Knowledge of the sites at which the virus binds to its host cell and understanding its binding behaviour are of fundamental importance for designing active ingredients that can stop the binding process and also for the development of diagnostic tests based on such binding. Since SARS-CoV-2 has many spike proteins on its surface, bindings can appear at several binding peptides if the density of the DNA lever is suitably adjusted. Compared with the affinity of the first binding, every further binding leads to a significant increase in affinity. This has already been proven in influenza viruses by the Bioanalytics and Bio-processes department of Fraunhofer Institute for Cell Therapy and Immunology (IZI-BB).
Accordingly, multivalent binding partners provide a promising option for the inhibition of viruses on the host cell. The binding kinetics of these multi-valent bonds can be established with the help of the SwitchSense technology. Virus-like particles or surface-modified particles with bound spike proteins are to be used for these measurements.
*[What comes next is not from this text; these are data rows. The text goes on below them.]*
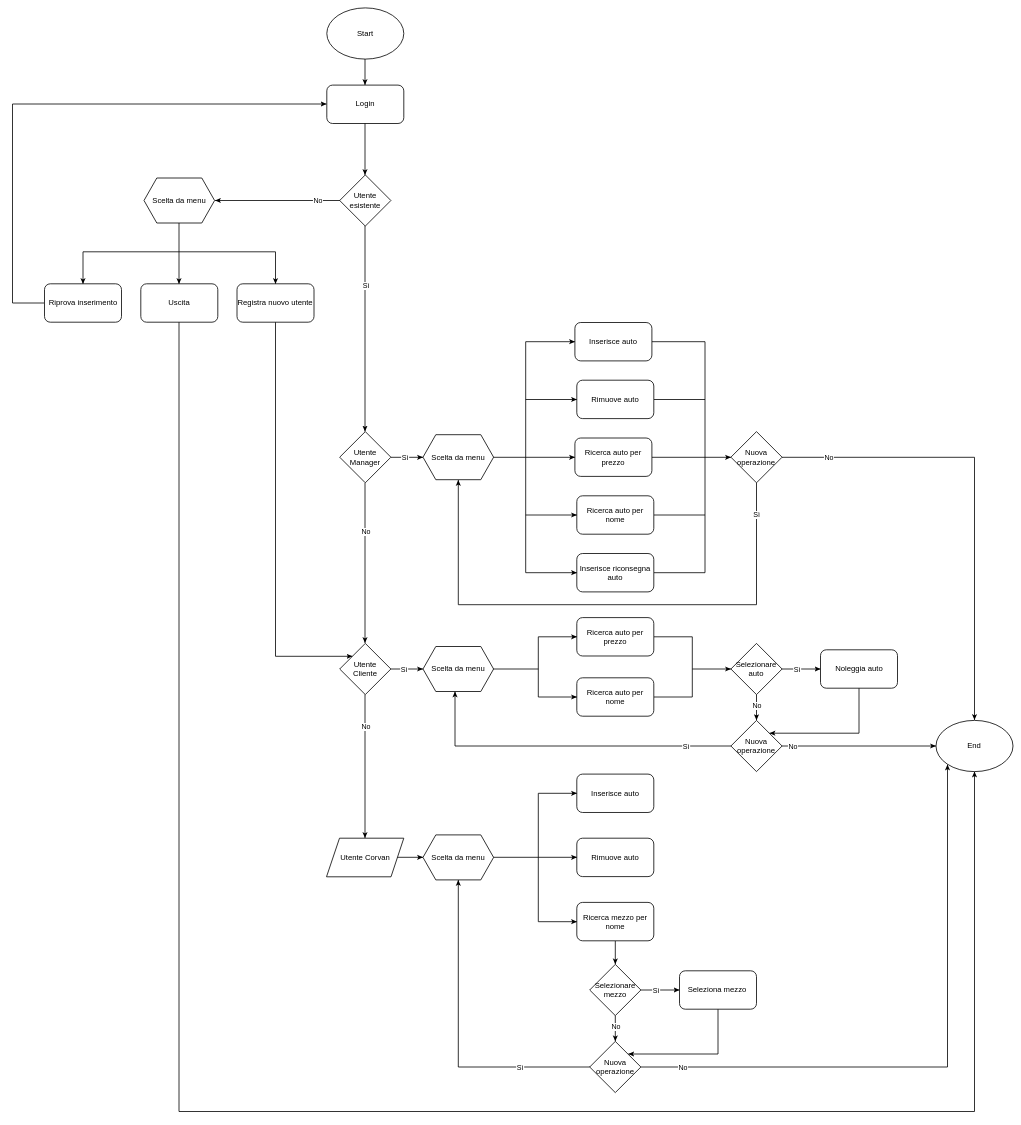
<!DOCTYPE html>
<html lang="it">
<head>
<meta charset="utf-8">
<title>Diagramma di flusso noleggio auto</title>
<style>
:root { --ink: #000; --paper: #fff; }
* { box-sizing: border-box; }
body { margin: 0; background: var(--paper); }
.flowchart { position: relative; width: 1021px; height: 1125px; overflow: hidden; background: var(--paper); color: var(--ink); font: 7.7px/9.4px "Liberation Sans", Arial, sans-serif; }
.drawing { position: absolute; inset: 0; display: block; }
.connectors path { fill: none; stroke: var(--ink); stroke-width: .8; }
.connectors .arrow { marker-end: url(#arrowhead); }
.shapes { fill: var(--paper); stroke: var(--ink); stroke-width: .8; }
.arrowhead { fill: var(--ink); }
.node { position: absolute; left: var(--x); top: var(--y); width: 78px; height: 39px; margin: -19.5px 0 0 -39px; display: flex; align-items: center; justify-content: center; text-align: center; white-space: nowrap; }
.edge-label { position: absolute; left: var(--x); top: var(--y); transform: translate(-50%, -50%); padding: 0 .5px; background: var(--paper); font-size: 7.1px; line-height: 8px; }
</style>
</head>
<body>
<main class="flowchart">
<svg class="drawing" width="1021" height="1125" viewBox="0 0 1021 1125" aria-hidden="true">
  <defs>
    <marker id="arrowhead" markerUnits="userSpaceOnUse" markerWidth="7" markerHeight="6" refX="6" refY="3" orient="auto"><path class="arrowhead" d="M6 3L0 5.6L1.4 3L0 .4Z"/></marker>
    <rect id="process" x="-38.5" y="-19.2" width="77" height="38.4" rx="5.8"/>
    <polygon id="decision" points="0,-25.6 25.6,0 0,25.6 -25.6,0"/>
    <polygon id="menu" points="-22.5,-22.5 22.5,-22.5 35.3,0 22.5,22.5 -22.5,22.5 -35.3,0"/>
    <ellipse id="terminal" rx="38.5" ry="25.6"/>
  </defs>
  <g class="connectors">
    <path class="arrow" d="M365 59V85"/>
    <path class="arrow" d="M365 123V175"/>
    <path class="arrow" d="M340 200.5H215"/>
    <path class="arrow" d="M365 226V431.5"/>
    <path class="arrow" d="M179 223V284"/>
    <path class="arrow" d="M179 251.8H83V284"/>
    <path class="arrow" d="M179 251.8H275.5V284"/>
    <path class="arrow" d="M44 303H12.5V104H326.5"/>
    <path class="arrow" d="M275.5 322V656.3H352.5"/>
    <path class="arrow" d="M179 322V1111.5H974.5V771.5"/>

    <path class="arrow" d="M391 457.3H423"/>
    <path class="arrow" d="M365 483V643"/>
    <path class="arrow" d="M493 457.3H575"/>
    <path class="arrow" d="M525.7 457.3V341.7H575"/>
    <path class="arrow" d="M525.7 399.5H577"/>
    <path class="arrow" d="M525.7 515H577"/>
    <path class="arrow" d="M525.7 457.3V572.7H577"/>
    <path d="M652 341.7H705V572.7H654M654 399.5H705M654 515H705"/>
    <path class="arrow" d="M652 457.3H731"/>
    <path class="arrow" d="M756.5 483V604.7H458.3V480"/>
    <path class="arrow" d="M782 457.3H974.5V720"/>

    <path class="arrow" d="M391 669H423"/>
    <path class="arrow" d="M365 694.5V838"/>
    <path class="arrow" d="M493 669H538.3V636.8H577"/>
    <path class="arrow" d="M538.3 669V697H577"/>
    <path d="M654 636.8H692.3V697H654"/>
    <path class="arrow" d="M692.3 669H731"/>
    <path class="arrow" d="M782 669H820.5"/>
    <path class="arrow" d="M756.5 694.5V720.2"/>
    <path class="arrow" d="M859 688V733.2H769.5"/>
    <path class="arrow" d="M731 746H455V691.5"/>
    <path class="arrow" d="M782 746H936"/>

    <path class="arrow" d="M397 857.3H423"/>
    <path class="arrow" d="M493 857.3H577"/>
    <path class="arrow" d="M538.3 857.3V793.3H577"/>
    <path class="arrow" d="M538.3 857.3V921.7H577"/>
    <path class="arrow" d="M615.3 941V964.3"/>
    <path class="arrow" d="M641 990H679.5"/>
    <path class="arrow" d="M615.3 1015.5V1041.3"/>
    <path class="arrow" d="M718 1009V1054H628.3"/>
    <path class="arrow" d="M590 1067H458.3V880"/>
    <path class="arrow" d="M641 1067H947.5V764.5"/>
  </g>
  <g class="shapes">
    <use href="#terminal" x="365.3" y="33.5"/>
    <use href="#terminal" x="974.5" y="746"/>
    <use href="#process" x="365.3" y="104.3"/>
    <use href="#process" x="83" y="303"/>
    <use href="#process" x="179.3" y="303"/>
    <use href="#process" x="275.5" y="303"/>
    <use href="#process" x="613.4" y="341.7"/>
    <use href="#process" x="615.3" y="399.4"/>
    <use href="#process" x="613.4" y="457.2"/>
    <use href="#process" x="615.3" y="515"/>
    <use href="#process" x="615.3" y="572.7"/>
    <use href="#process" x="615.3" y="636.8"/>
    <use href="#process" x="615.3" y="697"/>
    <use href="#process" x="859" y="669"/>
    <use href="#process" x="615.3" y="793.3"/>
    <use href="#process" x="615.3" y="857.4"/>
    <use href="#process" x="615.3" y="921.6"/>
    <use href="#process" x="718" y="990"/>
    <use href="#decision" x="365.3" y="200.5"/>
    <use href="#decision" x="365.3" y="457.2"/>
    <use href="#decision" x="365.3" y="669"/>
    <use href="#decision" x="756.5" y="457.2"/>
    <use href="#decision" x="756.5" y="669"/>
    <use href="#decision" x="756.5" y="746"/>
    <use href="#decision" x="615.3" y="990"/>
    <use href="#decision" x="615.3" y="1067"/>
    <use href="#menu" x="179.3" y="200.5"/>
    <use href="#menu" x="458.3" y="457.2"/>
    <use href="#menu" x="458.3" y="669"/>
    <use href="#menu" x="458.3" y="857.4"/>
    <polygon points="326.5,876.8 339.5,838.2 403.8,838.2 391,876.8"/>
  </g>
</svg>

<div class="node" style="--x:365px;--y:33.5px">Start</div>
<div class="node" style="--x:365px;--y:104px">Login</div>
<div class="node" style="--x:365px;--y:200.5px">Utente<br>esistente</div>
<div class="node" style="--x:179px;--y:200.5px">Scelta da menu</div>
<div class="node" style="--x:83px;--y:303px">Riprova inserimento</div>
<div class="node" style="--x:179px;--y:303px">Uscita</div>
<div class="node" style="--x:275px;--y:303px">Registra nuovo utente</div>

<div class="node" style="--x:365px;--y:457.5px">Utente<br>Manager</div>
<div class="node" style="--x:458px;--y:457.5px">Scelta da menu</div>
<div class="node" style="--x:613px;--y:341.5px">Inserisce auto</div>
<div class="node" style="--x:615px;--y:399.5px">Rimuove auto</div>
<div class="node" style="--x:613px;--y:457.5px">Ricerca auto per<br>prezzo</div>
<div class="node" style="--x:615px;--y:515px">Ricerca auto per<br>nome</div>
<div class="node" style="--x:615px;--y:573px">Inserisce riconsegna<br>auto</div>
<div class="node" style="--x:756px;--y:457.5px">Nuova<br>operazione</div>

<div class="node" style="--x:365px;--y:669px">Utente<br>Cliente</div>
<div class="node" style="--x:458px;--y:669px">Scelta da menu</div>
<div class="node" style="--x:615px;--y:637px">Ricerca auto per<br>prezzo</div>
<div class="node" style="--x:615px;--y:697px">Ricerca auto per<br>nome</div>
<div class="node" style="--x:756px;--y:669px">Selezionare<br>auto</div>
<div class="node" style="--x:859px;--y:669px">Noleggia auto</div>
<div class="node" style="--x:756px;--y:746px">Nuova<br>operazione</div>
<div class="node" style="--x:974px;--y:746px">End</div>

<div class="node" style="--x:365px;--y:857.5px">Utente Corvan</div>
<div class="node" style="--x:458px;--y:857.5px">Scelta da menu</div>
<div class="node" style="--x:615px;--y:793.5px">Inserisce auto</div>
<div class="node" style="--x:615px;--y:857.5px">Rimuove auto</div>
<div class="node" style="--x:615px;--y:922px">Ricerca mezzo per<br>nome</div>
<div class="node" style="--x:615px;--y:990px">Selezionare<br>mezzo</div>
<div class="node" style="--x:717px;--y:990px">Seleziona mezzo</div>
<div class="node" style="--x:615px;--y:1067px">Nuova<br>operazione</div>

<span class="edge-label" style="--x:318px;--y:200.5px">No</span>
<span class="edge-label" style="--x:366px;--y:286px">Sì</span>
<span class="edge-label" style="--x:405px;--y:458px">Sì</span>
<span class="edge-label" style="--x:366px;--y:532px">No</span>
<span class="edge-label" style="--x:829px;--y:458px">No</span>
<span class="edge-label" style="--x:756.5px;--y:515px">Sì</span>
<span class="edge-label" style="--x:404px;--y:670px">Sì</span>
<span class="edge-label" style="--x:366px;--y:727px">No</span>
<span class="edge-label" style="--x:797px;--y:670px">Sì</span>
<span class="edge-label" style="--x:757px;--y:706px">No</span>
<span class="edge-label" style="--x:686px;--y:746.5px">Sì</span>
<span class="edge-label" style="--x:793px;--y:746.5px">No</span>
<span class="edge-label" style="--x:656px;--y:991px">Sì</span>
<span class="edge-label" style="--x:616px;--y:1026.5px">No</span>
<span class="edge-label" style="--x:520px;--y:1068px">Sì</span>
<span class="edge-label" style="--x:683px;--y:1068px">No</span>
</main>
</body>
</html>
Moreover, the size of the viruses can also be determined using the SwitchSense technology, which provides a further measurement parameter for characterising a virus sample in terms of its homogeneity and a further characteristic for differentiating various viruses.
In the CoronaSense project, a nano-structure with a nucleic acid scaffold and virus-binding peptide moieties (patent: WO2018215660A1) is to be exploited by the Fraunhofer IZI DNA Nano-Systems Working Group.